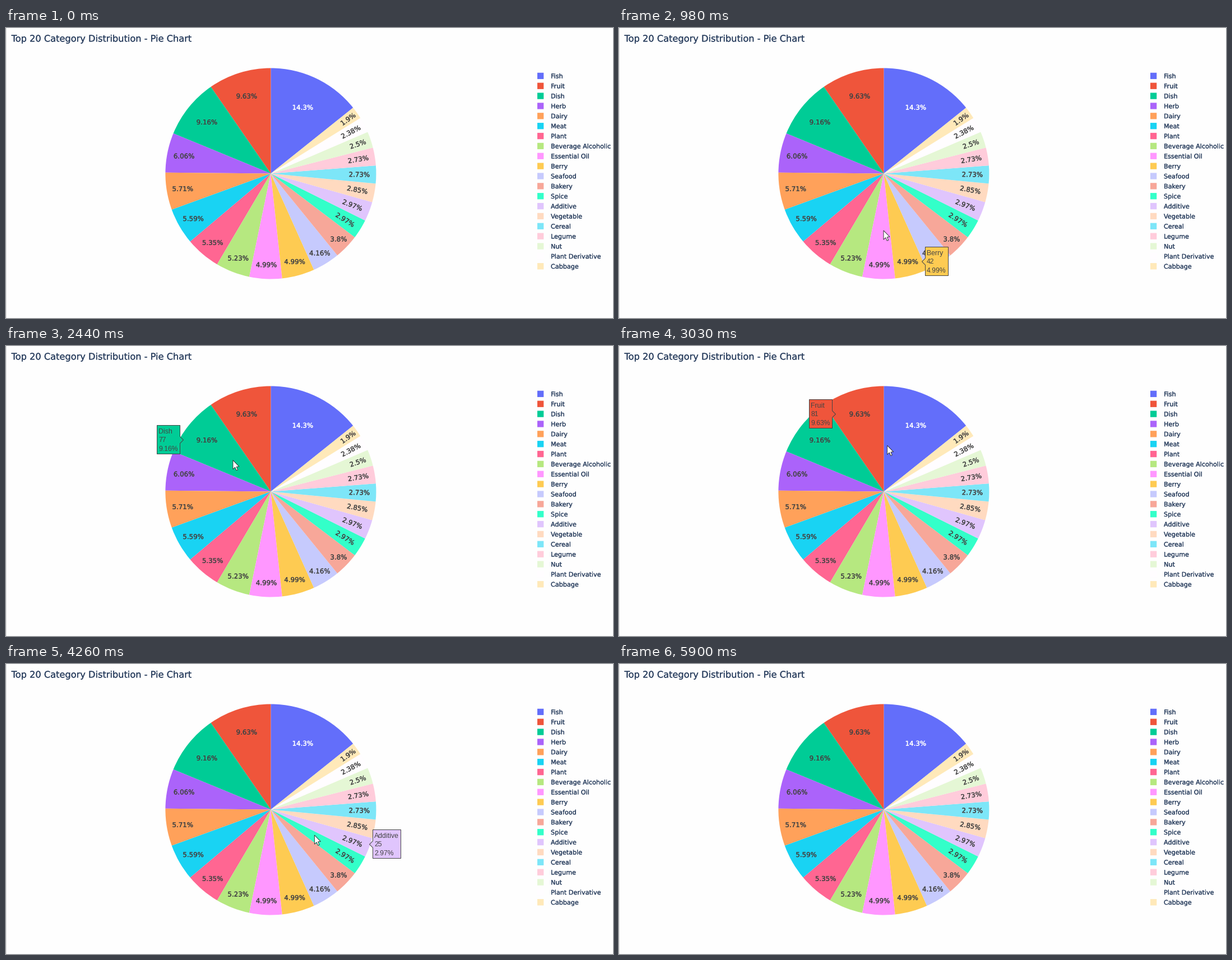
Animation of 1083 by 517 pixels, one loop 6.55 s. Source, as a matplotlib script:

```python
import numpy as np
import matplotlib.pyplot as plt
from matplotlib.animation import FuncAnimation
from matplotlib.patches import Polygon, Rectangle, Wedge
from matplotlib.patheffects import withStroke

W, H, DPI = 1083, 517, 64
PX = 72 / DPI  # points per pixel
LOOP, STEP = 6550, 25
CX, CY, R = 472.4, 259.5, 188
INK, NAVY = "#444444", "#2a3f5f"
LAG = 50  # the hover box trails the pointer, ms

ITEMS = [
    ("Fish", 120, "#636efa"), ("Fruit", 81, "#ef553b"),
    ("Dish", 77, "#00cc96"), ("Herb", 51, "#ab63fa"),
    ("Dairy", 48, "#ffa15a"), ("Meat", 47, "#19d3f3"),
    ("Plant", 45, "#ff6692"), ("Beverage Alcoholic", 44, "#b6e880"),
    ("Essential Oil", 42, "#ff97ff"), ("Berry", 42, "#fecb52"),
    ("Seafood", 35, "#c6cafd"), ("Bakery", 32, "#f7a799"),
    ("Spice", 25, "#33ffc9"), ("Additive", 25, "#e0c5fd"),
    ("Vegetable", 24, "#ffdac0"), ("Cereal", 23, "#7de6f8"),
    ("Legume", 23, "#ffccdb"), ("Nut", 21, "#e5f7d5"),
    ("Plant Derivative", 20, "#fffdff"), ("Cabbage", 16, "#ffe9b9"),
]
COUNTS = np.array([n for _, n, _ in ITEMS])
TOTAL = COUNTS.sum()
# Clockwise degrees from the top; the first slice runs past 360.
ENDS = 360 * (1 + (COUNTS[0] - (np.cumsum(COUNTS) - COUNTS)) / TOTAL)
STARTS = ENDS - 360 * COUNTS / TOTAL
MIDS = (STARTS + ENDS) / 2
HALF = np.pi * COUNTS / TOTAL
INSET = np.sin(HALF) / (1 + np.sin(HALF))

# Pointer sweep around the pie: time, clockwise angle, radius
SWEEP = np.array([
    (640, 100, 112.7), (980, 179.4, 101.5), (1290, 211, 108),
    (1950, 268, 104), (2440, 310.1, 87.6), (2625, 326, 85),
    (3000, 360, 82), (3290, 399, 88), (3560, 417.5, 85.5),
    (3670, 421.6, 85.2), (3945, 449, 85), (4260, 480.3, 90.3),
    (4625, 514, 90), (5010, 575.8, 99.2), (5130, 585.2, 98.6),
])
ARROW = np.array([(0, 0), (0, 16.2), (3.7, 12.7), (6.2, 18.3),
                  (8.7, 17.2), (6.3, 11.8), (11, 11.4)])


def polar(angle, radius):
    a = np.radians(angle)
    return np.array([CX + radius * np.sin(a), CY - radius * np.cos(a)])


def percent(i):
    return f"{100 * COUNTS[i] / TOTAL:.3g}%"


def hermite(t, times, vals):
    """Smooth curve through the points, at rest at both ends."""
    slopes = np.gradient(vals, times)
    slopes[0] = slopes[-1] = 0
    t = np.clip(t, times[0], times[-1])
    k = min(np.searchsorted(times, t, side="right") - 1, len(times) - 2)
    h = times[k + 1] - times[k]
    u = (t - times[k]) / h
    return ((1 + 2 * u) * (1 - u) ** 2 * vals[k]
            + u * (1 - u) ** 2 * h * slopes[k]
            + u * u * (3 - 2 * u) * vals[k + 1]
            + u * u * (u - 1) * h * slopes[k + 1])


def sweep(t):
    return [hermite(t, SWEEP[:, 0], SWEEP[:, c]) for c in (1, 2)]


def glide(t, t0, t1, p, q):
    u = np.clip((t - t0) / (t1 - t0), 0, 1)
    return np.array(p) + (np.array(q) - p) * u * u * (3 - 2 * u)


def pointer(t):
    if t < 160 or t >= 5900:
        return None
    if t < 640:
        return glide(t, 160, 345, (868, 480), polar(*SWEEP[0, 1:]))
    if t < 5400:
        return polar(*sweep(t))
    if t < 5880:
        return glide(t, 5400, 5570, polar(*SWEEP[-1, 1:]), (876, 513))
    return np.array([890, 513])


def hovered(t):
    if t < 345 or t >= 5440:
        return None
    angle = sweep(t - LAG)[0] % 360
    if angle < STARTS[-1]:
        angle += 360
    return int(np.argmax((STARTS <= angle) & (angle < ENDS)))


fig = plt.figure(figsize=(W / DPI, H / DPI), dpi=DPI, facecolor="#fefefe")
ax = fig.add_axes([0, 0, 1, 1])
ax.set_xlim(0, W)
ax.set_ylim(H, 0)
ax.axis("off")


def write(x, y, s, px, color, font="DejaVu Sans", weight=0, **kw):
    """Text on its baseline; weight thickens the letters by that many pixels."""
    text = ax.text(x, y, s, fontsize=px * PX, color=color,
                   family=font, va="baseline", **kw)
    if weight:
        text.set_path_effects([withStroke(linewidth=weight * PX,
                                          foreground=color)])
    return text


def slice_label(i):
    s = percent(i)
    turn, radius = 0, R * (1 - INSET[i])
    if COUNTS[i] <= 25:  # thin slices carry their label along the radius
        aspect = 2.7 if len(s) == 5 else 2.17
        q = aspect + 0.5 / np.tan(HALF[i])
        b = 1 / (np.sqrt(q * q + 0.5) + q)
        turn, radius = 90 - MIDS[i], R * (np.cos(b) - aspect * b)
    x, y = polar(MIDS[i], radius)
    a = np.radians(turn)
    write(x + 4.3 * np.sin(a), y + 4.3 * np.cos(a), s, 11.8,
          "white" if i == 0 else INK, weight=0.3, ha="center",
          rotation=turn, rotation_mode="anchor")


ax.add_patch(Rectangle((0, 0), 1, H, fc="#dedede", lw=0))
write(9.6, 24.3, "Top 20 Category Distribution - Pie Chart", 16.2, NAVY,
      weight=0.15)
for i, (name, _, color) in enumerate(ITEMS):
    ax.add_patch(Wedge((CX, CY), R, STARTS[i] - 90, ENDS[i] - 90,
                       fc=color, lw=0))
    slice_label(i)
    row = 85.4 + 17.86 * i
    ax.add_patch(Rectangle((948, row - 5.65), 11.3, 11.3, fc=color, lw=0,
                           snap=False))
    write(972, row + 4.2, name, 11.2, NAVY, weight=0.2)

bubble = ax.add_patch(Polygon([(0, 0), (1, 1), (1, 0)], ec=INK,
                              lw=PX, zorder=5))
lines = [write(0, 0, "", 12.22, INK, "Liberation Sans", zorder=6)
         for _ in range(3)]
arrow = ax.add_patch(Polygon(ARROW, fc="white", ec="#2b2b2b",
                             lw=0.9 * PX, zorder=8))


def show_bubble(i):
    for art in (bubble, *lines):
        art.set_visible(i is not None)
    if i is None:
        return
    name, count, color = ITEMS[i]
    for line, s in zip(lines, (name, str(count), percent(i))):
        line.set_text(s)
    width = round(max(ln.get_window_extent().width for ln in lines) + 6.5)
    x, y = polar(MIDS[i], R * (1 - INSET[i]))
    side = 1 if x > CX else -1
    x = np.floor(x + side * R * INSET[i]) + 0.5
    y = np.floor(y) + 0.5
    near, far = x + side * 6, x + side * (6 + width)
    bubble.set_xy([(x, y), (near, y - 6), (near, y - 26), (far, y - 26),
                   (far, y + 25), (near, y + 25), (near, y + 6)])
    bubble.set_facecolor(color)
    for k, line in enumerate(lines):
        line.set_position((min(near, far) + 2.7, y - 12 + 15.9 * k))


def draw(frame):
    t = frame * STEP + 10
    show_bubble(hovered(t))
    tip = pointer(t)
    arrow.set_visible(tip is not None)
    if tip is not None:
        arrow.set_xy(ARROW + tip)
    return [bubble, *lines, arrow]


anim = FuncAnimation(fig, draw, frames=LOOP // STEP, interval=STEP,
                     init_func=lambda: draw(0), repeat=True, repeat_delay=0)
plt.show()
```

[TASK DETAILS]
Would you return the records exactly, keeping out every picture?

[EXPECTED ANSWER]
Animation of 1083 by 517 pixels, one loop 6.55 s. Source, as a matplotlib script:

```python
import numpy as np
import matplotlib.pyplot as plt
from matplotlib.animation import FuncAnimation
from matplotlib.patches import Polygon, Rectangle, Wedge
from matplotlib.patheffects import withStroke

W, H, DPI = 1083, 517, 64
PX = 72 / DPI  # points per pixel
LOOP, STEP = 6550, 25
CX, CY, R = 472.4, 259.5, 188
INK, NAVY = "#444444", "#2a3f5f"
LAG = 50  # the hover box trails the pointer, ms

ITEMS = [
    ("Fish", 120, "#636efa"), ("Fruit", 81, "#ef553b"),
    ("Dish", 77, "#00cc96"), ("Herb", 51, "#ab63fa"),
    ("Dairy", 48, "#ffa15a"), ("Meat", 47, "#19d3f3"),
    ("Plant", 45, "#ff6692"), ("Beverage Alcoholic", 44, "#b6e880"),
    ("Essential Oil", 42, "#ff97ff"), ("Berry", 42, "#fecb52"),
    ("Seafood", 35, "#c6cafd"), ("Bakery", 32, "#f7a799"),
    ("Spice", 25, "#33ffc9"), ("Additive", 25, "#e0c5fd"),
    ("Vegetable", 24, "#ffdac0"), ("Cereal", 23, "#7de6f8"),
    ("Legume", 23, "#ffccdb"), ("Nut", 21, "#e5f7d5"),
    ("Plant Derivative", 20, "#fffdff"), ("Cabbage", 16, "#ffe9b9"),
]
COUNTS = np.array([n for _, n, _ in ITEMS])
TOTAL = COUNTS.sum()
# Clockwise degrees from the top; the first slice runs past 360.
ENDS = 360 * (1 + (COUNTS[0] - (np.cumsum(COUNTS) - COUNTS)) / TOTAL)
STARTS = ENDS - 360 * COUNTS / TOTAL
MIDS = (STARTS + ENDS) / 2
HALF = np.pi * COUNTS / TOTAL
INSET = np.sin(HALF) / (1 + np.sin(HALF))

# Pointer sweep around the pie: time, clockwise angle, radius
SWEEP = np.array([
    (640, 100, 112.7), (980, 179.4, 101.5), (1290, 211, 108),
    (1950, 268, 104), (2440, 310.1, 87.6), (2625, 326, 85),
    (3000, 360, 82), (3290, 399, 88), (3560, 417.5, 85.5),
    (3670, 421.6, 85.2), (3945, 449, 85), (4260, 480.3, 90.3),
    (4625, 514, 90), (5010, 575.8, 99.2), (5130, 585.2, 98.6),
])
ARROW = np.array([(0, 0), (0, 16.2), (3.7, 12.7), (6.2, 18.3),
                  (8.7, 17.2), (6.3, 11.8), (11, 11.4)])


def polar(angle, radius):
    a = np.radians(angle)
    return np.array([CX + radius * np.sin(a), CY - radius * np.cos(a)])


def percent(i):
    return f"{100 * COUNTS[i] / TOTAL:.3g}%"


def hermite(t, times, vals):
    """Smooth curve through the points, at rest at both ends."""
    slopes = np.gradient(vals, times)
    slopes[0] = slopes[-1] = 0
    t = np.clip(t, times[0], times[-1])
    k = min(np.searchsorted(times, t, side="right") - 1, len(times) - 2)
    h = times[k + 1] - times[k]
    u = (t - times[k]) / h
    return ((1 + 2 * u) * (1 - u) ** 2 * vals[k]
            + u * (1 - u) ** 2 * h * slopes[k]
            + u * u * (3 - 2 * u) * vals[k + 1]
            + u * u * (u - 1) * h * slopes[k + 1])


def sweep(t):
    return [hermite(t, SWEEP[:, 0], SWEEP[:, c]) for c in (1, 2)]


def glide(t, t0, t1, p, q):
    u = np.clip((t - t0) / (t1 - t0), 0, 1)
    return np.array(p) + (np.array(q) - p) * u * u * (3 - 2 * u)


def pointer(t):
    if t < 160 or t >= 5900:
        return None
    if t < 640:
        return glide(t, 160, 345, (868, 480), polar(*SWEEP[0, 1:]))
    if t < 5400:
        return polar(*sweep(t))
    if t < 5880:
        return glide(t, 5400, 5570, polar(*SWEEP[-1, 1:]), (876, 513))
    return np.array([890, 513])


def hovered(t):
    if t < 345 or t >= 5440:
        return None
    angle = sweep(t - LAG)[0] % 360
    if angle < STARTS[-1]:
        angle += 360
    return int(np.argmax((STARTS <= angle) & (angle < ENDS)))


fig = plt.figure(figsize=(W / DPI, H / DPI), dpi=DPI, facecolor="#fefefe")
ax = fig.add_axes([0, 0, 1, 1])
ax.set_xlim(0, W)
ax.set_ylim(H, 0)
ax.axis("off")


def write(x, y, s, px, color, font="DejaVu Sans", weight=0, **kw):
    """Text on its baseline; weight thickens the letters by that many pixels."""
    text = ax.text(x, y, s, fontsize=px * PX, color=color,
                   family=font, va="baseline", **kw)
    if weight:
        text.set_path_effects([withStroke(linewidth=weight * PX,
                                          foreground=color)])
    return text


def slice_label(i):
    s = percent(i)
    turn, radius = 0, R * (1 - INSET[i])
    if COUNTS[i] <= 25:  # thin slices carry their label along the radius
        aspect = 2.7 if len(s) == 5 else 2.17
        q = aspect + 0.5 / np.tan(HALF[i])
        b = 1 / (np.sqrt(q * q + 0.5) + q)
        turn, radius = 90 - MIDS[i], R * (np.cos(b) - aspect * b)
    x, y = polar(MIDS[i], radius)
    a = np.radians(turn)
    write(x + 4.3 * np.sin(a), y + 4.3 * np.cos(a), s, 11.8,
          "white" if i == 0 else INK, weight=0.3, ha="center",
          rotation=turn, rotation_mode="anchor")


ax.add_patch(Rectangle((0, 0), 1, H, fc="#dedede", lw=0))
write(9.6, 24.3, "Top 20 Category Distribution - Pie Chart", 16.2, NAVY,
      weight=0.15)
for i, (name, _, color) in enumerate(ITEMS):
    ax.add_patch(Wedge((CX, CY), R, STARTS[i] - 90, ENDS[i] - 90,
                       fc=color, lw=0))
    slice_label(i)
    row = 85.4 + 17.86 * i
    ax.add_patch(Rectangle((948, row - 5.65), 11.3, 11.3, fc=color, lw=0,
                           snap=False))
    write(972, row + 4.2, name, 11.2, NAVY, weight=0.2)

bubble = ax.add_patch(Polygon([(0, 0), (1, 1), (1, 0)], ec=INK,
                              lw=PX, zorder=5))
lines = [write(0, 0, "", 12.22, INK, "Liberation Sans", zorder=6)
         for _ in range(3)]
arrow = ax.add_patch(Polygon(ARROW, fc="white", ec="#2b2b2b",
                             lw=0.9 * PX, zorder=8))


def show_bubble(i):
    for art in (bubble, *lines):
        art.set_visible(i is not None)
    if i is None:
        return
    name, count, color = ITEMS[i]
    for line, s in zip(lines, (name, str(count), percent(i))):
        line.set_text(s)
    width = round(max(ln.get_window_extent().width for ln in lines) + 6.5)
    x, y = polar(MIDS[i], R * (1 - INSET[i]))
    side = 1 if x > CX else -1
    x = np.floor(x + side * R * INSET[i]) + 0.5
    y = np.floor(y) + 0.5
    near, far = x + side * 6, x + side * (6 + width)
    bubble.set_xy([(x, y), (near, y - 6), (near, y - 26), (far, y - 26),
                   (far, y + 25), (near, y + 25), (near, y + 6)])
    bubble.set_facecolor(color)
    for k, line in enumerate(lines):
        line.set_position((min(near, far) + 2.7, y - 12 + 15.9 * k))


def draw(frame):
    t = frame * STEP + 10
    show_bubble(hovered(t))
    tip = pointer(t)
    arrow.set_visible(tip is not None)
    if tip is not None:
        arrow.set_xy(ARROW + tip)
    return [bubble, *lines, arrow]


anim = FuncAnimation(fig, draw, frames=LOOP // STEP, interval=STEP,
                     init_func=lambda: draw(0), repeat=True, repeat_delay=0)
plt.show()
```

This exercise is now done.